• What you are asked to do: Of all the lines in the entries, how many carry the word "function"? The reply is that number and no more.

------------------------

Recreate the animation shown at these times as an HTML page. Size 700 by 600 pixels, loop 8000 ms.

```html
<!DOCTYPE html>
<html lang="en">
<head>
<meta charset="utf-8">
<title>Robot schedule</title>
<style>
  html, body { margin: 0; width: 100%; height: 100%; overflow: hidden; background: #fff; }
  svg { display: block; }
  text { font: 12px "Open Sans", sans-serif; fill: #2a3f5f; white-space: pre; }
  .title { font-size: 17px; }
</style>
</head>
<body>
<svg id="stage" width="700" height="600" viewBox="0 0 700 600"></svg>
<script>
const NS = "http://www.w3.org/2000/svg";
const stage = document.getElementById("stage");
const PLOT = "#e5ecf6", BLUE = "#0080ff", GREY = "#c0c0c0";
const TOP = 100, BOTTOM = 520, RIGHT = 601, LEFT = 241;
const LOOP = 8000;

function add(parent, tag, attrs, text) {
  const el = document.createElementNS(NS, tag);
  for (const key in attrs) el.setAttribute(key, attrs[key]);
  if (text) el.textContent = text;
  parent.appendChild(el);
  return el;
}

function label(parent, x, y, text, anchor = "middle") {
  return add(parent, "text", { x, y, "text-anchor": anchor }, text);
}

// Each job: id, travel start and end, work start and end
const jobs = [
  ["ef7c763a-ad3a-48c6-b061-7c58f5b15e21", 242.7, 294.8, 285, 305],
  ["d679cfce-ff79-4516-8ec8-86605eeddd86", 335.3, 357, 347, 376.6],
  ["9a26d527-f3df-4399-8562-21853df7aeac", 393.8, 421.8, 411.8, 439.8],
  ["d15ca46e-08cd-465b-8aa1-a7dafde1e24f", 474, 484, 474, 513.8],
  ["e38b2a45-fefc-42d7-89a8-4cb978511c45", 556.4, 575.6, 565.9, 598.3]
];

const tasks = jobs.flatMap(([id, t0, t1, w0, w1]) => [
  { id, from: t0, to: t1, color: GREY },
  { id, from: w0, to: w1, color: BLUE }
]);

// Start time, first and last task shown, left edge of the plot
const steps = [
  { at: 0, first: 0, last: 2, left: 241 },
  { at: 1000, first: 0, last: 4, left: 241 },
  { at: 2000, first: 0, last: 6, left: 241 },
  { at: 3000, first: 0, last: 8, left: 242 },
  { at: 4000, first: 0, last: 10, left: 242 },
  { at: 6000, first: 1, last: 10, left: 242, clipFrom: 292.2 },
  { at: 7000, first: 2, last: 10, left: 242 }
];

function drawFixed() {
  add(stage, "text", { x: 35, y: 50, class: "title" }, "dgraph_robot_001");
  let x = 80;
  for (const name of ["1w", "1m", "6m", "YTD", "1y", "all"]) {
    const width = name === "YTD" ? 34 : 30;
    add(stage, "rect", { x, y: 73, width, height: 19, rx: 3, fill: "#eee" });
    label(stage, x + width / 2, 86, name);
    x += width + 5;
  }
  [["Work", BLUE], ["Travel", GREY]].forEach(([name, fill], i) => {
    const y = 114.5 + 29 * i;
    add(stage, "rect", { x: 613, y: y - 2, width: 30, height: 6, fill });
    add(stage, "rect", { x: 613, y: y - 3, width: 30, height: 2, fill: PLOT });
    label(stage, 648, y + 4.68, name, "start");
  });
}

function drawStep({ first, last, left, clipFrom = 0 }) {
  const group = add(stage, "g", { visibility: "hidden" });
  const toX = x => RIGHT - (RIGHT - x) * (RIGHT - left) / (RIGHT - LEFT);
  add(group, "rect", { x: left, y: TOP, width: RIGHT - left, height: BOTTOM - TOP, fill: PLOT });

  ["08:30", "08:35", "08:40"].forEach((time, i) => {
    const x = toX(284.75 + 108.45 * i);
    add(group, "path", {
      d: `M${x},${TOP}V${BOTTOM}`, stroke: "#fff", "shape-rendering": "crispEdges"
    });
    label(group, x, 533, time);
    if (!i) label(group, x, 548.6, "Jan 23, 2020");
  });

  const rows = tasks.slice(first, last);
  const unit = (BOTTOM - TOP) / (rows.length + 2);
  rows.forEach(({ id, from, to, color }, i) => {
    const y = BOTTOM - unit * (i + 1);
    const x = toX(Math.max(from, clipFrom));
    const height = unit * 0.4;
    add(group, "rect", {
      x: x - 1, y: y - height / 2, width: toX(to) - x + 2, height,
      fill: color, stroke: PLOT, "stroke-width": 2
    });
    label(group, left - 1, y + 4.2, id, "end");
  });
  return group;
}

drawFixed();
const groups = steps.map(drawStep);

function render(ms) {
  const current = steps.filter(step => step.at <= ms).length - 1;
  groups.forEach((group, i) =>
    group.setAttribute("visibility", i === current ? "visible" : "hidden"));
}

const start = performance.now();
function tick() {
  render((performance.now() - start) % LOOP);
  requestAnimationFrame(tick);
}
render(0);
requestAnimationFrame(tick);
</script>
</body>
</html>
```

------------------------

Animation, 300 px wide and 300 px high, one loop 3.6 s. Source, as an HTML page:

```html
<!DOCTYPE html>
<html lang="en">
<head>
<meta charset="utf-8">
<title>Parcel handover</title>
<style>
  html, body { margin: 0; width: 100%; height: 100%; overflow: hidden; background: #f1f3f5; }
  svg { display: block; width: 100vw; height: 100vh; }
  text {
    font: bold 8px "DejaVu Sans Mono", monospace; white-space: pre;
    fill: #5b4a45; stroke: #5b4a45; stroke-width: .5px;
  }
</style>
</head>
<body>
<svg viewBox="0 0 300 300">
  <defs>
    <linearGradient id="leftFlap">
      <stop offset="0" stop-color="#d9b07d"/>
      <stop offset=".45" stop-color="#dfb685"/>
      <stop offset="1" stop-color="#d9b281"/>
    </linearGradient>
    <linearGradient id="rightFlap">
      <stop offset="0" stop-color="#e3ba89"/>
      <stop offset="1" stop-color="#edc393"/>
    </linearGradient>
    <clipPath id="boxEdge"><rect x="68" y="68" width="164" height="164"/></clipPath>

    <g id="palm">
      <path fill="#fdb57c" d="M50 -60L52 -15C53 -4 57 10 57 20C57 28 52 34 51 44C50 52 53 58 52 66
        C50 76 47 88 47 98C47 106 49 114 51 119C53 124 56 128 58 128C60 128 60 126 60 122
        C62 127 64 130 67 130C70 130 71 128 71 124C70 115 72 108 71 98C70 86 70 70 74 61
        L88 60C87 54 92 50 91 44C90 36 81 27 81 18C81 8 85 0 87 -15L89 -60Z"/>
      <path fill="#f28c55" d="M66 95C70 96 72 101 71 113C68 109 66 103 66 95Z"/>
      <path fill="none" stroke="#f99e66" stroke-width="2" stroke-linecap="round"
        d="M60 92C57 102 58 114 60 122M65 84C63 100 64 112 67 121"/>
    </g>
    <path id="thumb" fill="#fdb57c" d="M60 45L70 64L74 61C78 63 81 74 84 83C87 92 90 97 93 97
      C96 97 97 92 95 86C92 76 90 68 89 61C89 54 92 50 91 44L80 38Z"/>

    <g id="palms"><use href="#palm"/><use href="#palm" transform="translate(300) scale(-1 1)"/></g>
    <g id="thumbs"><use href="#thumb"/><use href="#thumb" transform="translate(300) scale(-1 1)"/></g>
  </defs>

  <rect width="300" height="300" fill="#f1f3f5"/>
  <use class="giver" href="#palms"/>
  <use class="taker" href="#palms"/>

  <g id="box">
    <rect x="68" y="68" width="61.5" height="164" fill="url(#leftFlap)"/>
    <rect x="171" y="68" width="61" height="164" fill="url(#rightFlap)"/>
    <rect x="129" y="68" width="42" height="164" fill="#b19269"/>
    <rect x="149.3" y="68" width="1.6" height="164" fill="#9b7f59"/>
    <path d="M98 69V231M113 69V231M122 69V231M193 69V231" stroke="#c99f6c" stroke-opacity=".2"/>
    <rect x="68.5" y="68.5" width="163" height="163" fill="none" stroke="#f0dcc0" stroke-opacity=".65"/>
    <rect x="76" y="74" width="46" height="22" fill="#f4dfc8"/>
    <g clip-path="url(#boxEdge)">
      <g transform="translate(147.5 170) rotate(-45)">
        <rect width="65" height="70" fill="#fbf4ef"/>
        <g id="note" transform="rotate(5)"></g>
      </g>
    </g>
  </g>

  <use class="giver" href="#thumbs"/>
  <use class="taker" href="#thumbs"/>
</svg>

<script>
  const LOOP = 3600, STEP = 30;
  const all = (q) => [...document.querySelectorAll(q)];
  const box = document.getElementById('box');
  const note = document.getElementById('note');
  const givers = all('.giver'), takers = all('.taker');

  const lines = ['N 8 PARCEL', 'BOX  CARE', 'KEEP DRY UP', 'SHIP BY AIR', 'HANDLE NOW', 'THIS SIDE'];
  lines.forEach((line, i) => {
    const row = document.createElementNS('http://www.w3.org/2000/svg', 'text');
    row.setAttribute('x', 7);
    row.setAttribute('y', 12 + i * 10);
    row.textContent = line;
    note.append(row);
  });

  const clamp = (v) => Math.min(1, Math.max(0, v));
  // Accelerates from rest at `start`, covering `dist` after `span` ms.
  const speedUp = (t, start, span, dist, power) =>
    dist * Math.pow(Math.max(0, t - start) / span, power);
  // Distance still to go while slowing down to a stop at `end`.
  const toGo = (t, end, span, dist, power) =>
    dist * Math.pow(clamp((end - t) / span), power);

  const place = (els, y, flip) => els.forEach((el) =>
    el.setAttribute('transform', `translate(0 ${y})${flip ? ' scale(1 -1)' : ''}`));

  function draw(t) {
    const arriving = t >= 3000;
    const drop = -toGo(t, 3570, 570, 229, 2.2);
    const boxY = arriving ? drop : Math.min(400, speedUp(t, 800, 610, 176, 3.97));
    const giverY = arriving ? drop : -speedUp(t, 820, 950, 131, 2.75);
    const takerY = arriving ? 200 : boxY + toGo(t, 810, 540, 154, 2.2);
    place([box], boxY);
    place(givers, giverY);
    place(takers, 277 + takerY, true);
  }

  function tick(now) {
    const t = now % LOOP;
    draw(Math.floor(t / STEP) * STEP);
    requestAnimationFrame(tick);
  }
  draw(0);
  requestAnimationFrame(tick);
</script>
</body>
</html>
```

------------------------

• Solution: 8